Action item »
Present the lines below again, exactly as they stand.

(Stored entries)
====================

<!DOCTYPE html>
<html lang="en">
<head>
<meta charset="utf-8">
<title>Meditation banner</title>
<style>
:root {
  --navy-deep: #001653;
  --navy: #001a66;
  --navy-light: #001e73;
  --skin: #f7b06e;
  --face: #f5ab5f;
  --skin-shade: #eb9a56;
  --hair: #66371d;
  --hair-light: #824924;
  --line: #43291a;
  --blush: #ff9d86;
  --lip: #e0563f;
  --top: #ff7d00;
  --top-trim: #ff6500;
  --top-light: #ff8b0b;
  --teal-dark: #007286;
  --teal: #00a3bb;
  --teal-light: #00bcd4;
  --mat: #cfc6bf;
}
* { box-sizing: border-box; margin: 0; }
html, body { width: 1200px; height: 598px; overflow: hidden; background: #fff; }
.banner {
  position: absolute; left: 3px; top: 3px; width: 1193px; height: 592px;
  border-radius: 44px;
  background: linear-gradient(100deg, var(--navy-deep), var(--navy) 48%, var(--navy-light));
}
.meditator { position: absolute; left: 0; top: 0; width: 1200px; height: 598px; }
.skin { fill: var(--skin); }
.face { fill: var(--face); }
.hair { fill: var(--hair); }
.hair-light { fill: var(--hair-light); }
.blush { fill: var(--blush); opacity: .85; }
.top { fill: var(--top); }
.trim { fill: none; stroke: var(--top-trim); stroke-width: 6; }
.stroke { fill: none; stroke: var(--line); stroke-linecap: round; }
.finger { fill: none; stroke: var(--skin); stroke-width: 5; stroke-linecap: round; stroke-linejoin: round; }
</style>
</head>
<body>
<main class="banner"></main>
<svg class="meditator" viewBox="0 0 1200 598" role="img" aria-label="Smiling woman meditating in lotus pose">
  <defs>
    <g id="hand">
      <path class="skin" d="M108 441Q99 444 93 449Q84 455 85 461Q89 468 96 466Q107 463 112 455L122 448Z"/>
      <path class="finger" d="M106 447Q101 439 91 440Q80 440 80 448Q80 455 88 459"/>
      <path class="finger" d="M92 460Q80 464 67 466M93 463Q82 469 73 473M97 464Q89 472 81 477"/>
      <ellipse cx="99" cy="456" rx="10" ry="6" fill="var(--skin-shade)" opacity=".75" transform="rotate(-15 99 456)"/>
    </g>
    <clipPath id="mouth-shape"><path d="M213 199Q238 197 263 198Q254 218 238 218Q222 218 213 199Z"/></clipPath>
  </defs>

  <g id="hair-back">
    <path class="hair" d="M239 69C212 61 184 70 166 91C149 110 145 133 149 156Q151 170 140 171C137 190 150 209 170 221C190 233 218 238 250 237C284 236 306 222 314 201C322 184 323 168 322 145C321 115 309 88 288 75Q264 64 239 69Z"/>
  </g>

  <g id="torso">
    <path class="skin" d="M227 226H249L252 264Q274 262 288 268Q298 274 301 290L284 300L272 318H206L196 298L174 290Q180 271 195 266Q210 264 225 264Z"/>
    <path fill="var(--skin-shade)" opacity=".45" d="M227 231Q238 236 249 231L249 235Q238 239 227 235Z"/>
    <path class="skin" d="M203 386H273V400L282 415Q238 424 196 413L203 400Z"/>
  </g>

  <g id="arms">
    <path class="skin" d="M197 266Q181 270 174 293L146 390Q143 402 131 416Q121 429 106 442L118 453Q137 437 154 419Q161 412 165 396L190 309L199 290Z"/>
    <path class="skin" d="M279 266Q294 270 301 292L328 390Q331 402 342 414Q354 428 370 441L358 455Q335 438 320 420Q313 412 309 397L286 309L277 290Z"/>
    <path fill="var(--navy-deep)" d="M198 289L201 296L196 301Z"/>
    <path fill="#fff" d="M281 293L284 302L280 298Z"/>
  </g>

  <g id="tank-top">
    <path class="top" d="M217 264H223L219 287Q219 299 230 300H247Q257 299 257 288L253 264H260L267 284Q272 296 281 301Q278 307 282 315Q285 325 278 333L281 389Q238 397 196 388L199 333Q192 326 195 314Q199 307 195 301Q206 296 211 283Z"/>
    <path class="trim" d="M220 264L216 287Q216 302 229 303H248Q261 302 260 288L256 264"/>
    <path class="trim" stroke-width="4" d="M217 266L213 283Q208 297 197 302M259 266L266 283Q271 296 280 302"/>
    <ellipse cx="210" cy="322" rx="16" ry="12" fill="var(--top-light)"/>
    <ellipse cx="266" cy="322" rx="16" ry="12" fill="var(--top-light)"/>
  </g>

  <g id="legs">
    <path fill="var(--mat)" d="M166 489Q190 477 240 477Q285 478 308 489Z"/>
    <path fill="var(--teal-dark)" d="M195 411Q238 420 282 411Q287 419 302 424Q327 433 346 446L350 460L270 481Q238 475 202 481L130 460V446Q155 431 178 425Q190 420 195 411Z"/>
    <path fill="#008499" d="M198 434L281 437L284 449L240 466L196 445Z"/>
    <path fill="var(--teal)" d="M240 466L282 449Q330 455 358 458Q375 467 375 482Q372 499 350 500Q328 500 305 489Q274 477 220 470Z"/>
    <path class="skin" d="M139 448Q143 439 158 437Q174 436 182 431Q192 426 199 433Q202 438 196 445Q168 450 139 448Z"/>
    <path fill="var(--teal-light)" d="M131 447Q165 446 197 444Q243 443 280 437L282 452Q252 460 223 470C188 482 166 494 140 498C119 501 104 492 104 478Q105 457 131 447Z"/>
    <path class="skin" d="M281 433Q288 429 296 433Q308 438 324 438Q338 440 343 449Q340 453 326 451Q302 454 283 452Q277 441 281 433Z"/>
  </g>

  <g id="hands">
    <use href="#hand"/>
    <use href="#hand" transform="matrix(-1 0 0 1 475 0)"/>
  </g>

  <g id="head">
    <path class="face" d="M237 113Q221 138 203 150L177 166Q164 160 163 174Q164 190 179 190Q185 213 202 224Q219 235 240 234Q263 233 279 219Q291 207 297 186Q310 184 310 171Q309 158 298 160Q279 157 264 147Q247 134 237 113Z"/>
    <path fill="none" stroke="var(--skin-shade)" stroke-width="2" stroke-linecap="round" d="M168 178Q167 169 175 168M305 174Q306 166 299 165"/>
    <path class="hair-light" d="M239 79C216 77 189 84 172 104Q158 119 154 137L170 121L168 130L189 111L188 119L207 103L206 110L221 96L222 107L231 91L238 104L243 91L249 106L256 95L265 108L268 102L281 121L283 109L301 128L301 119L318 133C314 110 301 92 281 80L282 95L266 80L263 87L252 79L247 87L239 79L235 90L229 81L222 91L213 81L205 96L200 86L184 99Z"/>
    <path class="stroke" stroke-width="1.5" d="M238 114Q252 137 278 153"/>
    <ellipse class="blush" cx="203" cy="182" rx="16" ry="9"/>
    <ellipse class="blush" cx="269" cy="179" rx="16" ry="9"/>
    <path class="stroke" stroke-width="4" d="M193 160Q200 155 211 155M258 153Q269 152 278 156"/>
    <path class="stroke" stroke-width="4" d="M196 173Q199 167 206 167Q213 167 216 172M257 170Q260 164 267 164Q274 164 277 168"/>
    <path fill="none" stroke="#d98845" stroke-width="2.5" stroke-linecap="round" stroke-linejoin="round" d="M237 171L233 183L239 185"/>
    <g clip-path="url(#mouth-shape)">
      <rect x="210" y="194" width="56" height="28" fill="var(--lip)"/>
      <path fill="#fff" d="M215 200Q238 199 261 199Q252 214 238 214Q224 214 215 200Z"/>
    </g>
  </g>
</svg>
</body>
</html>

====================

Expected output »
<!DOCTYPE html>
<html lang="en">
<head>
<meta charset="utf-8">
<title>Meditation banner</title>
<style>
:root {
  --navy-deep: #001653;
  --navy: #001a66;
  --navy-light: #001e73;
  --skin: #f7b06e;
  --face: #f5ab5f;
  --skin-shade: #eb9a56;
  --hair: #66371d;
  --hair-light: #824924;
  --line: #43291a;
  --blush: #ff9d86;
  --lip: #e0563f;
  --top: #ff7d00;
  --top-trim: #ff6500;
  --top-light: #ff8b0b;
  --teal-dark: #007286;
  --teal: #00a3bb;
  --teal-light: #00bcd4;
  --mat: #cfc6bf;
}
* { box-sizing: border-box; margin: 0; }
html, body { width: 1200px; height: 598px; overflow: hidden; background: #fff; }
.banner {
  position: absolute; left: 3px; top: 3px; width: 1193px; height: 592px;
  border-radius: 44px;
  background: linear-gradient(100deg, var(--navy-deep), var(--navy) 48%, var(--navy-light));
}
.meditator { position: absolute; left: 0; top: 0; width: 1200px; height: 598px; }
.skin { fill: var(--skin); }
.face { fill: var(--face); }
.hair { fill: var(--hair); }
.hair-light { fill: var(--hair-light); }
.blush { fill: var(--blush); opacity: .85; }
.top { fill: var(--top); }
.trim { fill: none; stroke: var(--top-trim); stroke-width: 6; }
.stroke { fill: none; stroke: var(--line); stroke-linecap: round; }
.finger { fill: none; stroke: var(--skin); stroke-width: 5; stroke-linecap: round; stroke-linejoin: round; }
</style>
</head>
<body>
<main class="banner"></main>
<svg class="meditator" viewBox="0 0 1200 598" role="img" aria-label="Smiling woman meditating in lotus pose">
  <defs>
    <g id="hand">
      <path class="skin" d="M108 441Q99 444 93 449Q84 455 85 461Q89 468 96 466Q107 463 112 455L122 448Z"/>
      <path class="finger" d="M106 447Q101 439 91 440Q80 440 80 448Q80 455 88 459"/>
      <path class="finger" d="M92 460Q80 464 67 466M93 463Q82 469 73 473M97 464Q89 472 81 477"/>
      <ellipse cx="99" cy="456" rx="10" ry="6" fill="var(--skin-shade)" opacity=".75" transform="rotate(-15 99 456)"/>
    </g>
    <clipPath id="mouth-shape"><path d="M213 199Q238 197 263 198Q254 218 238 218Q222 218 213 199Z"/></clipPath>
  </defs>

  <g id="hair-back">
    <path class="hair" d="M239 69C212 61 184 70 166 91C149 110 145 133 149 156Q151 170 140 171C137 190 150 209 170 221C190 233 218 238 250 237C284 236 306 222 314 201C322 184 323 168 322 145C321 115 309 88 288 75Q264 64 239 69Z"/>
  </g>

  <g id="torso">
    <path class="skin" d="M227 226H249L252 264Q274 262 288 268Q298 274 301 290L284 300L272 318H206L196 298L174 290Q180 271 195 266Q210 264 225 264Z"/>
    <path fill="var(--skin-shade)" opacity=".45" d="M227 231Q238 236 249 231L249 235Q238 239 227 235Z"/>
    <path class="skin" d="M203 386H273V400L282 415Q238 424 196 413L203 400Z"/>
  </g>

  <g id="arms">
    <path class="skin" d="M197 266Q181 270 174 293L146 390Q143 402 131 416Q121 429 106 442L118 453Q137 437 154 419Q161 412 165 396L190 309L199 290Z"/>
    <path class="skin" d="M279 266Q294 270 301 292L328 390Q331 402 342 414Q354 428 370 441L358 455Q335 438 320 420Q313 412 309 397L286 309L277 290Z"/>
    <path fill="var(--navy-deep)" d="M198 289L201 296L196 301Z"/>
    <path fill="#fff" d="M281 293L284 302L280 298Z"/>
  </g>

  <g id="tank-top">
    <path class="top" d="M217 264H223L219 287Q219 299 230 300H247Q257 299 257 288L253 264H260L267 284Q272 296 281 301Q278 307 282 315Q285 325 278 333L281 389Q238 397 196 388L199 333Q192 326 195 314Q199 307 195 301Q206 296 211 283Z"/>
    <path class="trim" d="M220 264L216 287Q216 302 229 303H248Q261 302 260 288L256 264"/>
    <path class="trim" stroke-width="4" d="M217 266L213 283Q208 297 197 302M259 266L266 283Q271 296 280 302"/>
    <ellipse cx="210" cy="322" rx="16" ry="12" fill="var(--top-light)"/>
    <ellipse cx="266" cy="322" rx="16" ry="12" fill="var(--top-light)"/>
  </g>

  <g id="legs">
    <path fill="var(--mat)" d="M166 489Q190 477 240 477Q285 478 308 489Z"/>
    <path fill="var(--teal-dark)" d="M195 411Q238 420 282 411Q287 419 302 424Q327 433 346 446L350 460L270 481Q238 475 202 481L130 460V446Q155 431 178 425Q190 420 195 411Z"/>
    <path fill="#008499" d="M198 434L281 437L284 449L240 466L196 445Z"/>
    <path fill="var(--teal)" d="M240 466L282 449Q330 455 358 458Q375 467 375 482Q372 499 350 500Q328 500 305 489Q274 477 220 470Z"/>
    <path class="skin" d="M139 448Q143 439 158 437Q174 436 182 431Q192 426 199 433Q202 438 196 445Q168 450 139 448Z"/>
    <path fill="var(--teal-light)" d="M131 447Q165 446 197 444Q243 443 280 437L282 452Q252 460 223 470C188 482 166 494 140 498C119 501 104 492 104 478Q105 457 131 447Z"/>
    <path class="skin" d="M281 433Q288 429 296 433Q308 438 324 438Q338 440 343 449Q340 453 326 451Q302 454 283 452Q277 441 281 433Z"/>
  </g>

  <g id="hands">
    <use href="#hand"/>
    <use href="#hand" transform="matrix(-1 0 0 1 475 0)"/>
  </g>

  <g id="head">
    <path class="face" d="M237 113Q221 138 203 150L177 166Q164 160 163 174Q164 190 179 190Q185 213 202 224Q219 235 240 234Q263 233 279 219Q291 207 297 186Q310 184 310 171Q309 158 298 160Q279 157 264 147Q247 134 237 113Z"/>
    <path fill="none" stroke="var(--skin-shade)" stroke-width="2" stroke-linecap="round" d="M168 178Q167 169 175 168M305 174Q306 166 299 165"/>
    <path class="hair-light" d="M239 79C216 77 189 84 172 104Q158 119 154 137L170 121L168 130L189 111L188 119L207 103L206 110L221 96L222 107L231 91L238 104L243 91L249 106L256 95L265 108L268 102L281 121L283 109L301 128L301 119L318 133C314 110 301 92 281 80L282 95L266 80L263 87L252 79L247 87L239 79L235 90L229 81L222 91L213 81L205 96L200 86L184 99Z"/>
    <path class="stroke" stroke-width="1.5" d="M238 114Q252 137 278 153"/>
    <ellipse class="blush" cx="203" cy="182" rx="16" ry="9"/>
    <ellipse class="blush" cx="269" cy="179" rx="16" ry="9"/>
    <path class="stroke" stroke-width="4" d="M193 160Q200 155 211 155M258 153Q269 152 278 156"/>
    <path class="stroke" stroke-width="4" d="M196 173Q199 167 206 167Q213 167 216 172M257 170Q260 164 267 164Q274 164 277 168"/>
    <path fill="none" stroke="#d98845" stroke-width="2.5" stroke-linecap="round" stroke-linejoin="round" d="M237 171L233 183L239 185"/>
    <g clip-path="url(#mouth-shape)">
      <rect x="210" y="194" width="56" height="28" fill="var(--lip)"/>
      <path fill="#fff" d="M215 200Q238 199 261 199Q252 214 238 214Q224 214 215 200Z"/>
    </g>
  </g>
</svg>
</body>
</html>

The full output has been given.